“Soup and fishing explain half the emotions of human life.”
Whenever we go on extended river float trips to the Alaskan wilderness, we try to take enough decent food (fresh, packaged and freeze dried) to give us a semblance of good eating. Needless to say we have fresh fish nearly every night as well. But, like the best laid plans . . . , sometimes the food starts running low, or we tip over a raft in the rapids and lose a box of food. So, when it starts getting down to the end of the good grub, we improvise and create what we affectionately call, Pirate Stew!
Pirate Stew is a mixture of whatever we can find that hasn’t spoiled or gone rotten, all cut up and thrown into the pot, along with some wine or vodka to kill the bacteria (and add some flavour). It’s not le pot au’ feu, but it does taste pretty good on a cold, rainy Alaskan evening by the campfire. And it does the job, but just barely.
In many cases, corporate cultures inadvertently wind up like Pirate Stew, and while the diversity potentially adds to the ability to create and innovate, the dark side of having an excessively diverse corporate culture is the inevitable formation of subcultures that don’t seem to work well together and often prove difficult to get moving all in the same direction to support business change or transformation.
Here’s what happens. Most organizations start out with a clear purpose and a set of shared values and ground rules about what is important and how we work together. The goal is clear, everyone knows everyone and have the same overall sense of purpose; do good for customers and grow the business. But as the company becomes successful and grows, new employees, new managers and new members of the leadership are added, bringing valuable new skills and experiences, but also their values and ways of behaving from their former companies. In other words, the single value-system and clarity of purpose starts to get lost as more and more people from other corporate cultures join. And when clarity of purpose is lost, and conflicting value sets start to clash, the power of corporate culture begins to become a liability.

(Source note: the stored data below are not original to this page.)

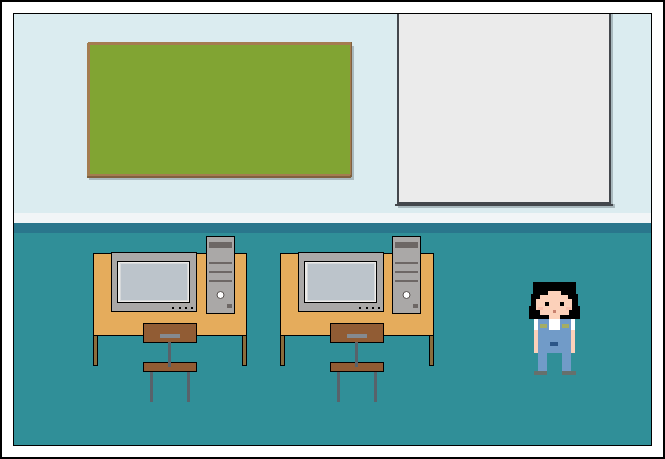
<!DOCTYPE html>
<html lang="en">
<head>
<meta charset="utf-8">
<title>Computer classroom</title>
<style>
:root{--ink:#000;--paper:#fff;--wall:#dbecf0;--trim:#f1f5f7;--skirting:#2a768c;--floor:#308f98;--board:#81a433;--board-frame:#a47c50;--screen:#ebebeb;--steel:#43474c;--shadow:#a9b9be;--wood:#e5ac5c;--leg:#8a6d3c;--seat:#915c34;--case:#aaa8a7;--slot:#6d6765;--glass:#bcc4cb;--metal:#58626a;--skin:#fcd1ba;--denim:#719bc8;--denim-dark:#2c5688;--buckle:#a5ad62;--shoe:#66706c}
html,body{margin:0;overflow:hidden}
svg{display:block;width:665px;height:459px}
.desk,.case,.seat{stroke:var(--ink)}
.desk{fill:var(--wood)}
.leg{fill:var(--leg);stroke:var(--ink)}
.case{fill:var(--case)}
.seat{fill:var(--seat)}
.slot{fill:var(--slot)}
.metal{fill:var(--metal)}
.skin{fill:var(--skin)}
.denim{fill:var(--denim)}
.ink{fill:var(--ink)}
.white{fill:var(--paper)}
</style>
</head>
<body>
<svg viewBox="0 0 665 459" shape-rendering="crispEdges" role="img" aria-label="Pixel-style classroom with two computer desks and a girl in dungarees">
<defs>
<g id="workstation">
<rect class="leg" x="93.5" y="335.5" width="4" height="30"/>
<rect class="leg" x="242.5" y="335.5" width="4" height="30"/>
<rect class="desk" x="93.5" y="253.5" width="153" height="82"/>
<g id="monitor">
<rect class="case" x="111.5" y="252.5" width="85" height="59"/>
<rect x="117.5" y="261.5" width="72" height="41" fill="#eceae8" stroke="#000"/>
<rect x="120" y="263" width="68" height="38" fill="#d5d8da"/>
<rect x="121" y="264" width="66" height="36" fill="var(--glass)"/>
<path class="ink" d="M172 307h2v2h-2zM179 307h2v2h-2zM185 307h2v2h-2zM191 307h2v2h-2z"/>
</g>
<g id="chair">
<rect class="seat" x="143.5" y="323.5" width="53" height="19"/>
<rect x="160" y="334" width="20" height="4" fill="#858a90"/>
<rect class="metal" x="168" y="342" width="3" height="25"/>
<rect class="metal" x="150" y="372" width="3" height="30"/>
<rect class="metal" x="187" y="372" width="3" height="30"/>
<rect class="seat" x="143.5" y="362.5" width="53" height="9"/>
<rect class="metal" x="168" y="362" width="3" height="5"/>
</g>
</g>
<g id="tower">
<rect class="case" x="206.5" y="236.5" width="28" height="77"/>
<path class="slot" d="M209 242h23v6h-23zM209 262h23v2h-23zM209 271h23v2h-23zM209 280h23v2h-23zM227 304h5v4h-5z"/>
<circle cx="220.500" cy="295" r="3.500" fill="#fff" stroke="#554f4d" shape-rendering="auto"/>
</g>
</defs>

<rect class="ink" width="665" height="459"/>
<rect class="white" x="2" y="2" width="661" height="455"/>
<g id="room">
<rect x="13" y="13" width="639" height="200" fill="var(--wall)"/>
<rect x="13" y="213" width="639" height="10" fill="var(--trim)"/>
<rect x="13" y="223" width="639" height="10" fill="var(--skirting)"/>
<rect x="13" y="233" width="639" height="213" fill="var(--floor)"/>
</g>
<g id="chalkboard">
<rect x="89" y="46" width="265" height="134" fill="var(--shadow)"/>
<rect x="87" y="42" width="265" height="136" rx="2" fill="#80603f"/>
<rect x="87" y="42" width="264" height="134" rx="2" fill="var(--board-frame)"/>
<rect x="90" y="45" width="260" height="129" fill="var(--board)"/>
</g>
<g id="projection-screen">
<path d="M611 13h2v191h2v4H398v-2h213z" fill="var(--shadow)"/>
<rect x="397" y="13" width="214" height="191" fill="var(--steel)"/>
<rect x="399" y="13" width="210" height="189" fill="var(--screen)"/>
<rect x="395" y="204" width="218" height="2" fill="var(--steel)"/>
</g>
<rect x="13.500" y="13.500" width="638" height="432" fill="none" stroke="#000"/>

<use href="#workstation"/>
<use href="#tower"/>
<use href="#workstation" x="187"/>
<use href="#tower" x="186"/>

<g id="girl">
<path class="ink" d="M533 282h43v12h2v12h2v13h-51v-13h2v-12h2z"/>
<path class="skin" d="M548 291h13v4h7v4h4v11h-3v5h-9v3h-11v-3h-9v-5h-4v-11h4v-4h8z"/>
<path class="ink" d="M545 302h4v4h-4zM560 302h4v4h-4z"/>
<rect x="553" y="310" width="3" height="3" fill="#c98270"/>
<path d="M538 307h5v3h-5zM566 307h5v3h-5z" fill="#f9c0ad"/>
<path class="white" d="M534 319h41v11h-41z"/>
<path class="skin" d="M549 315h11v4h-11zM534 330h4v23h-4zM571 330h4v23h-4z"/>
<path class="denim" d="M538 319h11v11h11v-11h11v34h4v0h-4v18h-9v-18h-15v18h-9z"/>
<path d="M540 324h7v4h-7zM562 324h7v4h-7z" fill="var(--buckle)"/>
<rect x="550" y="342" width="8" height="4" fill="var(--denim-dark)"/>
<path d="M534 371h13v4h-13zM562 371h14v4h-14z" fill="var(--shoe)"/>
</g>
</svg>
</body>
</html>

Consider the “Pirate Stew” cultures in todays global banking organizations.
A very real example is Goldman Sachs, the full-service global investment banking and securities firm which provides mergers and acquisitions advice, underwriting services, asset management, and prime brokerage to its clients, which include corporations, governments and individuals. The firm also engages in proprietary trading and private equity deals, and is a primary dealer in the United States Treasury security market.
Goldman Sachs is huge, 33,000 employees and revenues in excess of $29 Billion, and known globally for its financial expertise. At one point Goldman Sachs was the elite financial services firm and regularly recruited the best and brightest from the top MBA schools.
But the elite reputation of the firm is now very much in question. The original corporate culture, based on its famous 14 Business Principles (with “OUR CLIENTS’ INTERESTS ALWAYS COME FIRST” as the number one principle), has been transformed into that of a “corporate pirate” where greed and self-interest has replaced both personal and professional ethics. In fact, the common name for Goldman Sachs nowadays is the “Vampire Squid”, a nod to its blood-sucking greed and global reach. Recently, a resignation letter by Greg Smith, former head of Goldman Sachs US equity derivatives business, which was published in the New York Times, brought to light the changes in ethics and corporate culture that have taken place over the past 20 years. The day after the publication, $2.5 Billion was erased from the firm’s balance sheet.
As Goldman Sachs grew and expanded it recruited from many different cultures and didn’t seem to understand that while they were gaining great talent and experience, they were also seriously damaging their original culture of excellence and principles.While Goldman Sachs is a big example, the principle of building Pirate Stew cultures happens in all sizes of organizations.
The negative aspects of Pirate Stew cultures can be mitigated with a few simple people processes. Put in place a set of initiatives to help new joiners understand the culture they are joining, the importance of that culture to the success of the firm, and that they will be evaluated against, among other things, how well they fit into the culture and values of the organization. Simple, not costly, and highly effective at maintaining the essence of all that is positive and powerful about your corporate culture.
However, in all my years of consulting I have come across only a handful of organisations who understand the principle of culture and values alignment. And those that do are able to embrace diversity while at the same time maintaining the clarity of purpose and strength of core values that make their culture a business asset. Consider Zappos, the online shoe retailer, who unabashedly promotes the fact that their culture is their number one competitive advantage. Another firm that springs to mind is Nordstrom and their intensive service training programs for all associates, full or part-time.
How do you make certain all new employees understand your company culture? Is your culture an asset or a liability?
Tight Lines . . .
John R Childress